Podcasts are becoming viable contenders for the much-coveted local online advertising dollar. A new survey suggests that consumer attitudes towards advertising around pod casts is favorable. Then there is the business case - unlike radio advertising, which is aimed at passive listeners, podcasts can assure advertisers that their listeners are not only receptive to their programs but have actively sought them out.
From Radio to the Internet
That is the case that Mike O’Meara made to sponsors for his show in the Washington, DC area. O’Meara was a staple of the local airwaves for more than 25 years until he found himself out of a job due to a change in the programming format, writes the WashingtonPost. He, along with colleague Oscar Zeballos, decided to move their program to an hour-long podcast every day from Monday to Friday less than a year ago.
According to O'Meara, local sponsors have already paid off the show's start-up costs. For broadcasters seeking advertiser dollars, it's a new sort of pitch, Zeballos tells the Washington Post. Not all radio listeners are engaged with the programming. “Maybe you're stuck in a car, for example, and can't find anything better to listen to. For such folks, the radio is the audio equivalent of wallpaper. “Podcast listeners, on the other hand, have gone out of their way to find and download your content. Give those folks a marketing message, and they are far more likely to pay attention.”
Bolstering the business case for pod cast advertising is new research conducted by Edison Research on behalf of the Association for Downloadable Media, which finds consumer attitudes about pod cast advertising and sponsorships to be favorable. It found that nearly 80% of these podcast consumers agreed that "when price and quality is equal," they "prefer to buy products from companies that advertise on or sponsor" the podcasts they regularly enjoy.
Also, 37% of these respondents expressed some positive sentiment about advertising in the podcasts they regularly listen to or watch, compared to only 6% positive sentiment expressed for the advertising approaches of television or commercial radio.
The study’s findings were interesting - despite the fact that the study was sponsored by an industry association, writes New TeeVee. “Not surprisingly, about 90% of podcast users said they preferred free, ad-supported downloadable media to paying for podcast subscriptions. But the effect of ads in those podcasts was surprising. About 78 of respondents said - and 21 percent strongly agreed - that their opinion of a company was more positive when they heard it mentioned in one of the podcasts that they regularly enjoyed.”

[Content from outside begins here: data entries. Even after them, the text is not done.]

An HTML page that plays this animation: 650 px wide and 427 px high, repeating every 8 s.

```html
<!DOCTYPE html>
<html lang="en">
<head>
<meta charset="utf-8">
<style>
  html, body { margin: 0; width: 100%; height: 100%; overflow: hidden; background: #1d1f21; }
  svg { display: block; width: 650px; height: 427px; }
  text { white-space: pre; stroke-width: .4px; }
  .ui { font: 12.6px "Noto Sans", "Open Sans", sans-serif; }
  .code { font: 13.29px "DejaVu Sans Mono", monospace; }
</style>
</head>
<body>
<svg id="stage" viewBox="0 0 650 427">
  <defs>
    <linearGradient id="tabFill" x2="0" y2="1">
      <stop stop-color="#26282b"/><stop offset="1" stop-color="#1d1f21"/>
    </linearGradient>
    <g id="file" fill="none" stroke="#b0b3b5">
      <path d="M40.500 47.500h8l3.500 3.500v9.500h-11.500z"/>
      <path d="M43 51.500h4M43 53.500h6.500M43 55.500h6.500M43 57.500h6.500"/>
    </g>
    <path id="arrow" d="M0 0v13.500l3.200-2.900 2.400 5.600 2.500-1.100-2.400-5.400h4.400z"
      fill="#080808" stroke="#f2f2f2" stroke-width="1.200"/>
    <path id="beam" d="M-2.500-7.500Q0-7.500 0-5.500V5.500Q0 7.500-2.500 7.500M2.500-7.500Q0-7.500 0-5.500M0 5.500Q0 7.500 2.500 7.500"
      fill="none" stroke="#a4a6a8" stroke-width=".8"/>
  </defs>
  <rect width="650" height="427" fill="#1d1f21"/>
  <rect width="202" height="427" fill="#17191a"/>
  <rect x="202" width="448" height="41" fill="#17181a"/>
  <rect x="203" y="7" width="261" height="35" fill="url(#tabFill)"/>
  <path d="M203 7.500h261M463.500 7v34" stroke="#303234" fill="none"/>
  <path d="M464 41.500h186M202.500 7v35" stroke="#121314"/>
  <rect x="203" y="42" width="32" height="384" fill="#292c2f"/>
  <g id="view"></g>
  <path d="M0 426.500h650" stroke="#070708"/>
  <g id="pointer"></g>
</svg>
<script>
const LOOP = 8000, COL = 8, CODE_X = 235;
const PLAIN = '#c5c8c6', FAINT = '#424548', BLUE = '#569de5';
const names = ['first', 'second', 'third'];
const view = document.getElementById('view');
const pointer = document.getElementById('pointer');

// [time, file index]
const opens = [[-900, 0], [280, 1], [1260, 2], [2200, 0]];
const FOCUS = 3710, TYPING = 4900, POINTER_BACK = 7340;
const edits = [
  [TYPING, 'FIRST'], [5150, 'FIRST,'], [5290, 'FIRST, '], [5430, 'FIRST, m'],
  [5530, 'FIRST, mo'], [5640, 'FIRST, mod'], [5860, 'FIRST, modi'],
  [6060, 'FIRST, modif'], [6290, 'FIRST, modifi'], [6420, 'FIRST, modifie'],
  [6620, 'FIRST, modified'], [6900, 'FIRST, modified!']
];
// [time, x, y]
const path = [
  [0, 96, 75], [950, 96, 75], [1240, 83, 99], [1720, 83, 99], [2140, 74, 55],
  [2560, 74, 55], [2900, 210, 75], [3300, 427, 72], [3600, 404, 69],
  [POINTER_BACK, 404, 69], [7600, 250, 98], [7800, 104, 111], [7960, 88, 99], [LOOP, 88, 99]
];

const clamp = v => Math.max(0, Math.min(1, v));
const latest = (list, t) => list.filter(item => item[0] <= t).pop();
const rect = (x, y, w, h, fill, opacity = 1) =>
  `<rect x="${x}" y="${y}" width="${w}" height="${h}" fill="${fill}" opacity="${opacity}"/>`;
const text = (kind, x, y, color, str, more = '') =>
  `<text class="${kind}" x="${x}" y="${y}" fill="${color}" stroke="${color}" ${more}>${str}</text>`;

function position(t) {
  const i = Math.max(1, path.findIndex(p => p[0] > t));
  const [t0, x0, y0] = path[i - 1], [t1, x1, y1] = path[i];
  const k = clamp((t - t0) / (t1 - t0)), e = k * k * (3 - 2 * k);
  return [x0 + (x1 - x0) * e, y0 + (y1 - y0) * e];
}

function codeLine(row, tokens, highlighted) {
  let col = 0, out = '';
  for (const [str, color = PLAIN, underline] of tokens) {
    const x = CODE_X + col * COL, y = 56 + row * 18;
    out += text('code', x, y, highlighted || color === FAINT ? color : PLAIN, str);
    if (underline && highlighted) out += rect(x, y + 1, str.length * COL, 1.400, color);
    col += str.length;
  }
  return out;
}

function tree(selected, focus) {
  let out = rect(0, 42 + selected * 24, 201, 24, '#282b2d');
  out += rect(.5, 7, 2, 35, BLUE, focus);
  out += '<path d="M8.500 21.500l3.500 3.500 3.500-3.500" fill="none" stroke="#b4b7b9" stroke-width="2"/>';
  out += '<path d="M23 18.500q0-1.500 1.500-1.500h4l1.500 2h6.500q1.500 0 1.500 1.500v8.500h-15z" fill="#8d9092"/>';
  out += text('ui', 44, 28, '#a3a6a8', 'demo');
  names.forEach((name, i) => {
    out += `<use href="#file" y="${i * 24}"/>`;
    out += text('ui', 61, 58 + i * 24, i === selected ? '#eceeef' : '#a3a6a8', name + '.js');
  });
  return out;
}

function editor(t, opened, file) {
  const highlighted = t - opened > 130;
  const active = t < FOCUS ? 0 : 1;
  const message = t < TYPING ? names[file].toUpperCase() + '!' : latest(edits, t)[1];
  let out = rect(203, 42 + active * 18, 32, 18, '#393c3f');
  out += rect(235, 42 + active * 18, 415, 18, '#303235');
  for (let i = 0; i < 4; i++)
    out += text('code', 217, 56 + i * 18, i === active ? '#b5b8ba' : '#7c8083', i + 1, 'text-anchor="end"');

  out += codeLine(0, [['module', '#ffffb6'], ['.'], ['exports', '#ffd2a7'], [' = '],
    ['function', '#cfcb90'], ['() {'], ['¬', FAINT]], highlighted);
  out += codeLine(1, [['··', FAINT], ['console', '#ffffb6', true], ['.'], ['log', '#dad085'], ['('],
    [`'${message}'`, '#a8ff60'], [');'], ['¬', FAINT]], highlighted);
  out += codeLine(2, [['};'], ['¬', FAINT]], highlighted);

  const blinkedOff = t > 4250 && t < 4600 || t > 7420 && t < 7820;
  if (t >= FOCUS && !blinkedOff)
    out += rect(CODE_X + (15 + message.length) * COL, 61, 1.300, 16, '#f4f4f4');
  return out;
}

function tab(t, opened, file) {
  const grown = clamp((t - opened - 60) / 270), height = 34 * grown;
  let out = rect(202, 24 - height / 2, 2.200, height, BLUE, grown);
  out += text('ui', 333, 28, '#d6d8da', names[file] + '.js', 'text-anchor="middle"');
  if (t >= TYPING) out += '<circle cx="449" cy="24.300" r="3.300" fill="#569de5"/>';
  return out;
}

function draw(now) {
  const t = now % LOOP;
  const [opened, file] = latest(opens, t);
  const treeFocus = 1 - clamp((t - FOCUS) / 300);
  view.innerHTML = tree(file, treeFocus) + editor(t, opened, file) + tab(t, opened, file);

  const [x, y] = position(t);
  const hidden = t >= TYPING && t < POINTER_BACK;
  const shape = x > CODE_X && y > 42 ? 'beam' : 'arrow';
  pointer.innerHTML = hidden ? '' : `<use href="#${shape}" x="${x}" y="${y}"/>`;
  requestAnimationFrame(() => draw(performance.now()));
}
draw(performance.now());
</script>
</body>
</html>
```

Advertisers were even better off when those messages were read by the host of the program that they were listening to, New TeeVee said. “When the advertiser’s message came direct from the program’s host, 72% of respondents said that they were receptive to it, with about 20% indicating that those messages were “generally interesting and useful.” When not read by the program’s host, 72% were still receptive to the sponsor’s message, but only about 5% found they were interested in the advertisement.